Goal of the exercise: In which lines of the data does the string "clip" appear? Copy every one.

Start of Records

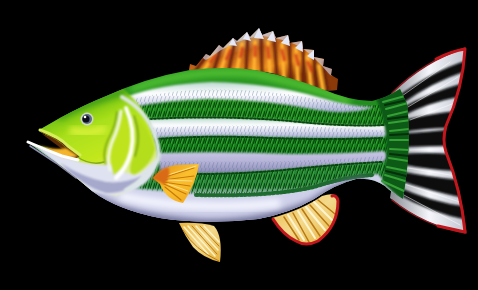
<!DOCTYPE html>
<html lang="en">
<head>
<meta charset="utf-8">
<title>Striped fish</title>
<style>
:root {
  --night: #000;
  --green: #168a1c;
  --green-deep: #06480c;
  --lime: #a6e01c;
  --silver: #e9eefb;
  --lavender: #a9a8cf;
  --red: #c2161d;
  --gold: #f5b52a;
  --orange: #d96a12;
}
html, body { margin: 0; background: var(--night); overflow: hidden; }
svg { display: block; width: 478px; height: 290px; }
.soft { filter: url(#soften); }
.blur { filter: url(#haze); }
.line { fill: none; stroke-linecap: round; stroke-linejoin: round; }
</style>
</head>
<body>
<svg viewBox="0 0 478 290" role="img" aria-label="Green and silver striped fish with orange fins on black">
  <defs>
    <filter id="soften" x="-10%" y="-20%" width="120%" height="140%"><feGaussianBlur stdDeviation="0.8"/></filter>
    <filter id="haze" x="-20%" y="-50%" width="140%" height="200%"><feGaussianBlur stdDeviation="3"/></filter>
    <linearGradient id="body-fill" x1="0" y1="69" x2="0" y2="223" gradientUnits="userSpaceOnUse">
      <stop offset="0" stop-color="#2c9a22"/>
      <stop offset=".5" stop-color="#138019"/>
      <stop offset=".76" stop-color="#2f8a44"/>
      <stop offset=".83" stop-color="#c3c6e4"/>
      <stop offset=".92" stop-color="#b2b3d6"/>
      <stop offset="1" stop-color="#77779f"/>
    </linearGradient>
    <linearGradient id="head-fill" x1="70" y1="95" x2="110" y2="190" gradientUnits="userSpaceOnUse">
      <stop offset="0" stop-color="#4fae14"/>
      <stop offset=".35" stop-color="#a9e01a"/>
      <stop offset=".7" stop-color="#c6e820"/>
      <stop offset="1" stop-color="#e6eccb"/>
    </linearGradient>
    <linearGradient id="band-bright" x1="0" y1="0" x2="0" y2="1">
      <stop offset="0" stop-color="#bcd8d2"/>
      <stop offset=".4" stop-color="#fff"/>
      <stop offset="1" stop-color="#a9b0d4"/>
    </linearGradient>
    <linearGradient id="band-dusk" x1="0" y1="0" x2="0" y2="1">
      <stop offset="0" stop-color="#c9c8e6"/>
      <stop offset=".5" stop-color="#b4b2d6"/>
      <stop offset="1" stop-color="#8a8ab4"/>
    </linearGradient>
    <linearGradient id="dorsal-fill" x1="250" y1="34" x2="262" y2="84" gradientUnits="userSpaceOnUse">
      <stop offset="0" stop-color="#c9a878"/>
      <stop offset=".3" stop-color="#b85a18"/>
      <stop offset=".7" stop-color="#e88a1c"/>
      <stop offset="1" stop-color="#8a3a08"/>
    </linearGradient>
    <linearGradient id="fin-gold" x1="0" y1="0" x2="1" y2="1">
      <stop offset="0" stop-color="#e08c10"/>
      <stop offset=".5" stop-color="#fbc02e"/>
      <stop offset="1" stop-color="#f0a51c"/>
    </linearGradient>
    <linearGradient id="fin-pale" x1="0" y1="0" x2="1" y2="1">
      <stop offset="0" stop-color="#e9b440"/>
      <stop offset=".5" stop-color="#f3d98c"/>
      <stop offset="1" stop-color="#e6b23a"/>
    </linearGradient>
    <linearGradient id="tail-fill" x1="392" y1="0" x2="466" y2="0" gradientUnits="userSpaceOnUse">
      <stop offset="0" stop-color="#8f9299"/>
      <stop offset=".5" stop-color="#f4f6fb"/>
      <stop offset="1" stop-color="#c2c5cf"/>
    </linearGradient>
    <pattern id="scales" width="5" height="9" patternUnits="userSpaceOnUse">
      <path d="M0 9L3 0M3 9L5 3" stroke="#053d0a" stroke-width="1.2"/>
      <path d="M1 9L4 0" stroke="#46c043" stroke-width=".7"/>
    </pattern>
    <pattern id="fine-scales" width="4" height="6" patternUnits="userSpaceOnUse">
      <path d="M0 6L2 0" stroke="#5b6f9a" stroke-width=".8"/>
    </pattern>
    <path id="body-shape" d="M39 130L60 118Q84 105 104 97Q145 78 190 70Q225 66 255 70Q292 77 322 89Q350 101 372 101Q386 98 400 89L407 104Q412 145 403 199Q392 193 385 186Q372 177 356 179Q336 184 314 199Q290 213 258 219Q205 225 160 218Q118 210 92 191Q70 172 54 161L27 142Q50 148 76 156Z"/>
    <path id="tail-shape" d="M390 95Q424 61 465 48Q463 88 446 126Q442 140 446 152Q461 190 466 233Q424 226 390 198Q399 150 390 95Z"/>
    <path id="dorsal-shape" d="M189 70L190 64L196 66L206 54L210 56L219 45L223 48L233 38L237 41L247 32L250 37L259 28L262 35L273 31L276 38L288 35L290 43L302 41L303 49L314 50L314 57L324 59L323 66L332 69L331 75L338 79L337 90Q322 93 304 84Q265 67 225 69Z"/>
    <path id="anal-shape" d="M272 218Q304 209 322 196Q338 191 338 201Q338 226 318 241Q306 247 296 241Q283 235 272 218Z"/>
    <path id="pelvic-shape" d="M179 223Q200 222 214 226Q223 236 220 262Q203 258 193 247Q185 236 179 223Z"/>
    <path id="pectoral-shape" d="M153 178Q161 168 175 165L199 164Q196 184 183 203Q166 200 160 184Z"/>
    <clipPath id="body-clip"><use href="#body-shape"/></clipPath>
    <clipPath id="tail-clip"><use href="#tail-shape"/></clipPath>
    <clipPath id="dorsal-clip"><use href="#dorsal-shape"/></clipPath>
    <clipPath id="anal-clip"><use href="#anal-shape"/></clipPath>
  </defs>

  <rect width="478" height="290" fill="var(--night)"/>

  <g id="tail">
    <use href="#tail-shape" fill="url(#tail-fill)"/>
    <g clip-path="url(#tail-clip)">
      <g class="soft" fill="#07080b">
        <path d="M396 98Q430 72 468 60L466 71Q432 82 400 105Z"/>
        <path d="M400 109Q430 92 464 83L458 97Q430 102 400 117Z"/>
        <path d="M400 121Q428 114 456 111L450 128Q428 128 400 132Z"/>
        <path d="M400 134L446 130L445 146L400 147Z"/>
        <path d="M400 154Q430 152 450 154L456 171Q430 170 400 164Z"/>
        <path d="M398 171Q430 177 460 180L464 198Q430 191 398 180Z"/>
        <path d="M396 186Q430 202 468 207L468 220Q430 213 394 192Z"/>
      </g>
      <path class="line" d="M402 96L450 62M408 107L458 77M410 120L452 104M410 150L446 149M408 168L456 176M404 184L460 202M402 194L460 225" stroke="#fff" stroke-opacity=".5" stroke-width="1"/>
    </g>
    <path class="line" d="M392 93Q424 61 465 48Q463 88 446 126Q442 140 446 152Q461 190 466 233Q424 226 392 200" stroke="#8e1a22" stroke-width="1.5"/>
    <path class="line" d="M436 59Q452 51 465 49Q463 88 446 126Q442 140 446 152Q461 190 465 232L438 226" stroke="var(--red)" stroke-width="3"/>
  </g>

  <g id="dorsal-fin">
    <use href="#dorsal-shape" fill="url(#dorsal-fill)"/>
    <g clip-path="url(#dorsal-clip)">
      <g class="soft line">
        <path d="M196 70L207 55M214 70L221 47M229 70L235 40M246 71L248 34M262 73L261 32M277 77L274 34M291 82L289 38M304 86L303 44M317 90L314 53M328 92L323 62" stroke="#6b2408" stroke-width="3"/>
        <path d="M204 70L214 54M221 70L229 46M237 70L242 44M254 71L255 42M270 74L268 42M284 79L282 44M298 83L296 49M311 87L308 57M323 90L319 66" stroke="#ffb02e" stroke-width="4"/>
        <path d="M210 62L215 55M226 59L230 50M240 57L242 48M255 56L255 46M269 58L268 47M284 60L282 50M298 65L296 55M311 71L308 62" stroke="#d8451a" stroke-width="3"/>
      </g>
      <path class="line" d="M206 56L219 47L233 40L247 35L260 32L274 34L289 38L303 44L314 53L324 63L332 72" stroke="#c9cfe6" stroke-width="7" stroke-opacity=".65"/>
    </g>
    <path d="M247 32L251 41L243 39ZM259 28L264 39L254 38ZM273 31L276 42L267 40ZM288 35L290 46L281 43ZM302 41L303 52L295 48ZM314 50L314 60L307 56ZM233 38L237 46L229 45Z" fill="#e4e8f6"/>
  </g>

  <g id="anal-fin">
    <use href="#anal-shape" fill="url(#fin-pale)"/>
    <g class="line" clip-path="url(#anal-clip)">
      <path d="M284 217L299 240M293 213L309 242M302 209L320 236M310 205L329 226M318 200L335 214" stroke="#b97812" stroke-width="1.5"/>
      <path d="M288 215L304 240M298 211L315 238M306 207L325 230M314 202L332 220" stroke="#fff4cf" stroke-width="2"/>
    </g>
    <path class="line" d="M273 219Q283 235 296 241Q306 247 318 241Q338 226 338 201Q337 195 332 196" stroke="var(--red)" stroke-width="3"/>
  </g>

  <g id="pelvic-fin">
    <use href="#pelvic-shape" fill="url(#fin-pale)"/>
    <path class="line" d="M188 226L215 256M196 226L218 250M204 226L219 242M184 227L208 254" stroke="#fff2c4" stroke-width="1.5"/>
    <path class="line" d="M192 226L217 254M200 226L219 246M183 230Q195 250 219 261" stroke="#b87b18" stroke-width="1"/>
  </g>

  <g id="body">
    <use href="#body-shape" fill="url(#body-fill)"/>
    <g clip-path="url(#body-clip)">
      <path class="blur" d="M130 90Q190 68 255 74Q310 86 350 102" fill="none" stroke="#59c735" stroke-width="6"/>
      <path d="M130 102Q220 92 300 102Q350 108 392 104L404 196L360 180Q320 194 240 196L140 194Z" fill="url(#scales)" opacity=".85"/>
      <g id="stripes" class="soft">
        <path d="M126 97Q160 84 212 82Q270 83 322 98Q352 107 374 107Q352 115 318 110Q262 99 208 99Q165 100 134 107Z" fill="url(#band-bright)"/>
        <path d="M148 119Q220 115 290 121Q345 127 387 125Q392 132 384 137Q330 139 270 137Q205 134 154 138Z" fill="url(#band-bright)"/>
        <path d="M158 153Q225 151 290 154Q345 154 384 151Q390 157 383 162Q330 164 280 170Q215 175 160 172Z" fill="url(#band-dusk)"/>
        <path d="M80 182Q140 190 200 194Q270 196 314 186Q350 175 378 174L398 196L300 232H100Z" fill="#cfd1ea"/>
      </g>
      <path d="M134 99Q212 79 322 100L370 108Q340 114 318 110Q262 99 208 99L136 107ZM150 128Q270 122 386 131L384 137Q270 140 154 138ZM158 161Q290 164 384 156L383 162Q280 174 160 172Z" fill="url(#fine-scales)" opacity=".45"/>
      <path class="line" d="M150 119Q220 115 290 121Q345 127 384 125M160 173Q220 176 284 170Q340 164 382 162M158 139Q210 135 270 138Q330 140 382 138" stroke="var(--green-deep)" stroke-width="2" stroke-dasharray="2 2"/>
      <path class="line" d="M196 195Q270 197 314 187Q345 177 372 175" stroke="#1b6a2c" stroke-width="4" stroke-dasharray="2 2"/>
      <path class="blur" d="M90 196Q130 220 205 224Q270 224 314 203Q340 184 366 182" fill="none" stroke="#686992" stroke-width="9"/>
      <path class="blur" d="M120 196Q190 212 280 203" fill="none" stroke="#f5f6ff" stroke-width="8"/>
      <g id="tail-root">
        <path class="soft" d="M376 98L402 86L414 104V150L404 202L382 182Q394 140 376 98Z" fill="#0a5a14"/>
        <path class="line" d="M383 102L405 96M386 109L408 103M388 116L409 111M389 123L410 120M390 131L410 129M390 140L410 140M390 149L409 150M389 158L408 161M387 167L407 171M385 175L405 181M382 181L404 191" stroke="#35a035" stroke-width="2"/>
        <path class="line" d="M385 105L407 100M388 119L410 116M390 135L410 134M390 154L409 156M386 171L406 176" stroke="#03300a" stroke-width="2"/>
      </g>
    </g>
  </g>

  <g id="head">
    <g clip-path="url(#body-clip)">
      <path class="soft" d="M30 128L70 110L122 88Q146 108 152 132Q158 150 158 160Q148 186 116 196L84 186L54 162L76 156Z" fill="url(#head-fill)"/>
      <path class="blur" d="M58 117Q92 100 126 91" fill="none" stroke="#3d9c17" stroke-width="8"/>
      <path class="blur" d="M70 130Q88 136 106 128" fill="none" stroke="#d9f23a" stroke-width="8"/>
      <path class="soft" d="M27 141L54 152L78 161Q98 166 112 164Q124 176 140 174L158 158Q156 180 134 190Q112 198 90 190Q70 174 27 141Z" fill="#dfe2f0"/>
      <path class="soft" d="M60 163Q84 178 106 182Q124 184 142 176Q128 194 106 193Q82 186 60 163Z" fill="#a6a8cc"/>
      <path class="soft" d="M122 112Q132 128 129 150Q125 168 114 175Q108 160 114 142Q120 128 122 112Z" fill="#bfe31c"/>
      <path class="soft" d="M132 114Q148 126 155 148Q152 164 136 174Q128 176 131 164Q138 142 132 114Z" fill="#b4dd1a"/>
      <g class="line soft">
        <path d="M121 111Q119 128 112 142Q106 158 110 170" stroke="#f2f6ea" stroke-width="3"/>
        <path d="M126 108Q136 130 131 152Q127 168 116 178" stroke="#fff" stroke-width="4"/>
        <path d="M122 97Q146 110 155 136Q160 150 158 160Q148 178 126 190" stroke="#dce6e6" stroke-width="4"/>
        <path d="M117 112Q116 126 108 140Q102 154 106 164" stroke="#6d9a10" stroke-width="1.5"/>
        <path d="M134 116Q142 136 135 156" stroke="#6d9a10" stroke-width="1.5"/>
      </g>
      <path class="line" d="M76 156Q90 166 104 162" stroke="#86ac16" stroke-width="1.5"/>
    </g>
    <g id="mouth">
      <path d="M42 134L60 139L80 156Q74 161 60 156L34 146Q52 150 62 149Z" fill="#5c2c06"/>
      <path class="soft" d="M38 145Q56 151 66 148L78 156Q70 160 58 155Z" fill="var(--gold)"/>
      <path class="line" d="M40 130Q60 137 68 146L80 155" stroke="#d6ee5a" stroke-width="3"/>
      <path class="line" d="M41 132Q58 139 66 148" stroke="#7c6a10" stroke-width="1"/>
      <path class="line" d="M28 142Q46 150 62 156L78 160" stroke="#fff" stroke-width="3"/>
      <path class="line" d="M30 146L56 163L76 178" stroke="#8d8fae" stroke-width="1.5"/>
    </g>
    <g id="eye">
      <circle cx="87" cy="119" r="6.5" fill="#cfd8c4"/>
      <circle cx="87" cy="119" r="5" fill="#5b6a86"/>
      <circle cx="86" cy="119" r="3.5" fill="#0b0d18"/>
      <circle cx="85" cy="117" r="1.3" fill="#fff"/>
    </g>
  </g>

  <g id="pectoral-fin">
    <use href="#pectoral-shape" fill="url(#fin-gold)"/>
    <path class="line" d="M162 178L194 168M163 180L194 176M163 182L190 186M164 184L186 194M165 187L181 200" stroke="#c77a0a" stroke-width="1.2"/>
    <path class="line" d="M168 175L196 166M168 180L192 181M168 184L188 191" stroke="#ffe08a" stroke-width="1"/>
    <path class="soft" d="M152 179Q158 170 168 167Q172 176 164 185Q158 180 152 179Z" fill="var(--orange)"/>
  </g>
</svg>
</body>
</html>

End of Records

Written response:
    <clipPath id="body-clip"><use href="#body-shape"/></clipPath>
    <clipPath id="tail-clip"><use href="#tail-shape"/></clipPath>
    <clipPath id="dorsal-clip"><use href="#dorsal-shape"/></clipPath>
    <clipPath id="anal-clip"><use href="#anal-shape"/></clipPath>
    <g clip-path="url(#tail-clip)">
    <g clip-path="url(#dorsal-clip)">
    <g class="line" clip-path="url(#anal-clip)">
    <g clip-path="url(#body-clip)">
    <g clip-path="url(#body-clip)">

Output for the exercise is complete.